Michael T. Mulligan [00:20:03] And the person who lost at trial was the mother in this case, she was trying to resist, amongst other things, sharing, parenting responsibility. And she wound up with a costs award of $34,48 against her. The ex-husband was in turn ordered to pay $19, 475 in back child support.
Adam Stirling [00:20:24] mmm
Michael T. Mulligan [00:20:25] But things got even more contentious because shortly after that, the mother who had the cost of word against her because parenting time was awarded equally, no surprise, went bankrupt. And so, I said, well, I don’t have to pay the $34,000. The husband then came and said, look, you should court attribute all of that money costs award to being with respect to child support because child support obligations are exempt from bankruptcy.
Adam Stirling [00:20:56] Oh yeah.
Michael T. Mulligan [00:20:56] You can’t get rid of child support by declaring bankruptcy. So that’s what he was trying to do, say, hey, this isn’t fair, I have to pay. She’s supposed to pay me $34,000; I’m supposed to be her $19,000. This isn’t fair. But he was unsuccessful. The court found that much of the trial was not to do with child support. It had to do with all these other things these people were fighting about.
Adam Stirling [00:21:18] Yeah.
Michael T. Mulligan [00:21:19] And the judge found that the bankruptcy was as a result of the ex-wife hair salon closing due to Covid. And so, the high conflict goes on. In this case, the mother has avoided the$34,000 cost bill despite the 12 unsuccessful trial, trying to avoid her ex-husband having time with the children. But he nonetheless is on the hook for the child support of $19,000 and and I guess some insult to that injury, he’s also having to pay costs for the application, trying to get the ex-wife to have to continue to pay the cost from the last application. So, I guess the takeaway for people is try to get along, folks. If you spend all of your time and money in court fighting over these things, you’re going to rack up large bills. And at the end of the day, you know, the likely outcome in both cases is going to be like in this case, you get equal time with the children and pay your child support. So, try to work it out.
Adam Stirling [00:22:16] Michael Mulligan Barrister and Solicitor with Mulligan Defence Lawyers. Legally speaking, in the second half hour, second hour every Thursday on CFAX1070. So many thanks so much, Michael. Until next week.

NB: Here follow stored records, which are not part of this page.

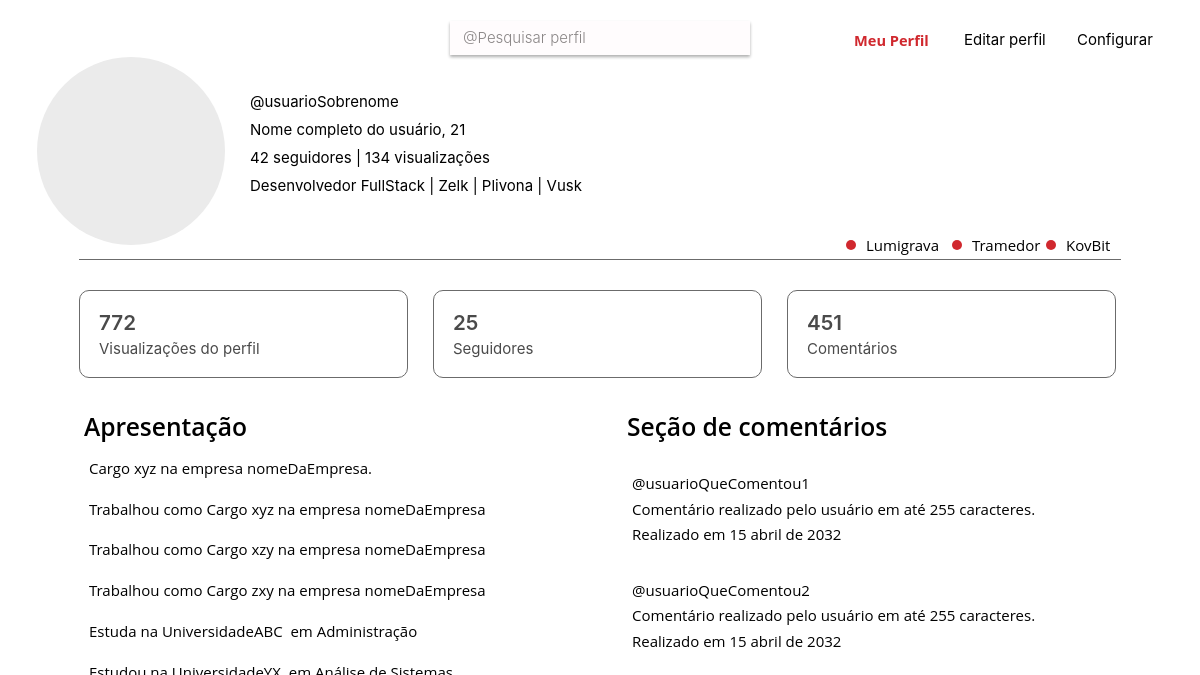
<!DOCTYPE html>
<html lang="pt-BR">
<head>
<meta charset="utf-8">
<title>Meu Perfil</title>
<style>
:root {
  --paper: #ffffff;
  --ink: #000000;
  --accent: #d0282e;
  --avatar: #ebebeb;
  --rule: #6b6b6b;
  --stat: #4a4a4a;
  --hint: #8a8686;
  --field: #fffcfd;
  --ui: Inter, Roboto, sans-serif;
  --text: "Open Sans", "Noto Sans", sans-serif;
}
* { box-sizing: border-box; margin: 0; padding: 0; }
html, body { width: 1200px; height: 675px; overflow: hidden; background: var(--paper); }
body { color: var(--ink); font: 15px/28px var(--ui); }
a { color: inherit; text-decoration: none; }
ul { list-style: none; }
.page { width: 1200px; height: 675px; overflow: hidden; }

.topbar { display: flex; height: 57px; padding: 21px 0 0 450px; }
.search {
  width: 300px; height: 34px; padding-left: 13px;
  background: var(--field); color: var(--hint);
  font-weight: 300; line-height: 34px;
  box-shadow: 0 2px 3px rgba(0, 0, 0, .32);
}
.menu { display: grid; grid-template-columns: 110px 113px 80px; margin-left: 104px; padding-top: 5px; white-space: nowrap; }
.menu .current { color: var(--accent); font: 700 14.6px/28px var(--text); }

.profile { display: flex; gap: 25px; height: 188px; padding-left: 37px; }
.avatar { width: 188px; height: 188px; border-radius: 50%; background: var(--avatar); }
.identity { padding-top: 31px; white-space: nowrap; }

.networks {
  display: grid; grid-template-columns: 106px 94px auto; justify-content: start;
  width: 1042px; height: 29px; margin: -14px 0 0 79px; padding-left: 767px;
  border-bottom: 1px solid var(--rule);
  font-family: var(--text);
}
.networks a { display: flex; align-items: center; gap: 10px; height: 28px; }
.networks a::before { content: ""; width: 10px; height: 10px; border-radius: 50%; background: var(--accent); }

.stats { display: grid; grid-template-columns: repeat(3, 329px); gap: 25px; padding: 30px 0 0 79px; }
.stat { height: 88px; padding: 19px 19px 0; border: 1px solid var(--rule); border-radius: 10px; color: var(--stat); }
.stat strong { display: block; font-size: 20.6px; font-weight: 600; line-height: 26px; }
.stat span { display: block; line-height: 26px; }

.columns { display: grid; grid-template-columns: 543px 1fr; padding: 32px 0 0 84px; font-family: var(--text); }
h2 { font-size: 24.6px; font-weight: 600; line-height: 34px; }
.history { padding: 4px 0 0 5px; line-height: 40.7px; white-space: pre; }
.comments { display: flex; flex-direction: column; gap: 30px; padding: 27px 0 0 5px; line-height: 25.6px; }
</style>
</head>
<body>
<div class="page">
  <header class="topbar">
    <div class="search">@Pesquisar perfil</div>
    <nav class="menu">
      <a class="current" href="#">Meu Perfil</a>
      <a href="#">Editar perfil</a>
      <a href="#">Configurar</a>
    </nav>
  </header>

  <section class="profile">
    <div class="avatar"></div>
    <div class="identity">
      <p>@usuarioSobrenome</p>
      <p>Nome completo do usuário, 21</p>
      <p>42 seguidores | 134 visualizações</p>
      <p>Desenvolvedor FullStack | Zelk | Plivona | Vusk</p>
    </div>
  </section>

  <nav class="networks">
    <a href="#">Lumigrava</a>
    <a href="#">Tramedor</a>
    <a href="#">KovBit</a>
  </nav>

  <section class="stats">
    <div class="stat"><strong>772</strong><span>Visualizações do perfil</span></div>
    <div class="stat"><strong>25</strong><span>Seguidores</span></div>
    <div class="stat"><strong>451</strong><span>Comentários</span></div>
  </section>

  <main class="columns">
    <section>
      <h2>Apresentação</h2>
      <ul class="history"><li>Cargo xyz na empresa nomeDaEmpresa.</li><li>Trabalhou como Cargo xyz na empresa nomeDaEmpresa</li><li>Trabalhou como Cargo xzy na empresa nomeDaEmpresa</li><li>Trabalhou como Cargo zxy na empresa nomeDaEmpresa</li><li>Estuda na UniversidadeABC  em Administração</li><li>Estudou na UniversidadeYX  em Análise de Sistemas</li></ul>
    </section>
    <section>
      <h2>Seção de comentários</h2>
      <div class="comments">
        <article>
          <p>@usuarioQueComentou1</p>
          <p>Comentário realizado pelo usuário em até 255 caracteres.</p>
          <p>Realizado em 15 abril de 2032</p>
        </article>
        <article>
          <p>@usuarioQueComentou2</p>
          <p>Comentário realizado pelo usuário em até 255 caracteres.</p>
          <p>Realizado em 15 abril de 2032</p>
        </article>
      </div>
    </section>
  </main>
</div>
</body>
</html>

Michael T. Mulligan [00:22:25] Thanks so much. Always a pleasure.
Adam Stirling [00:22:26] All right. Bye now.
Automatically Transcribed on April 6, 2021 – MULLIGAN DEFENCE LAWYERS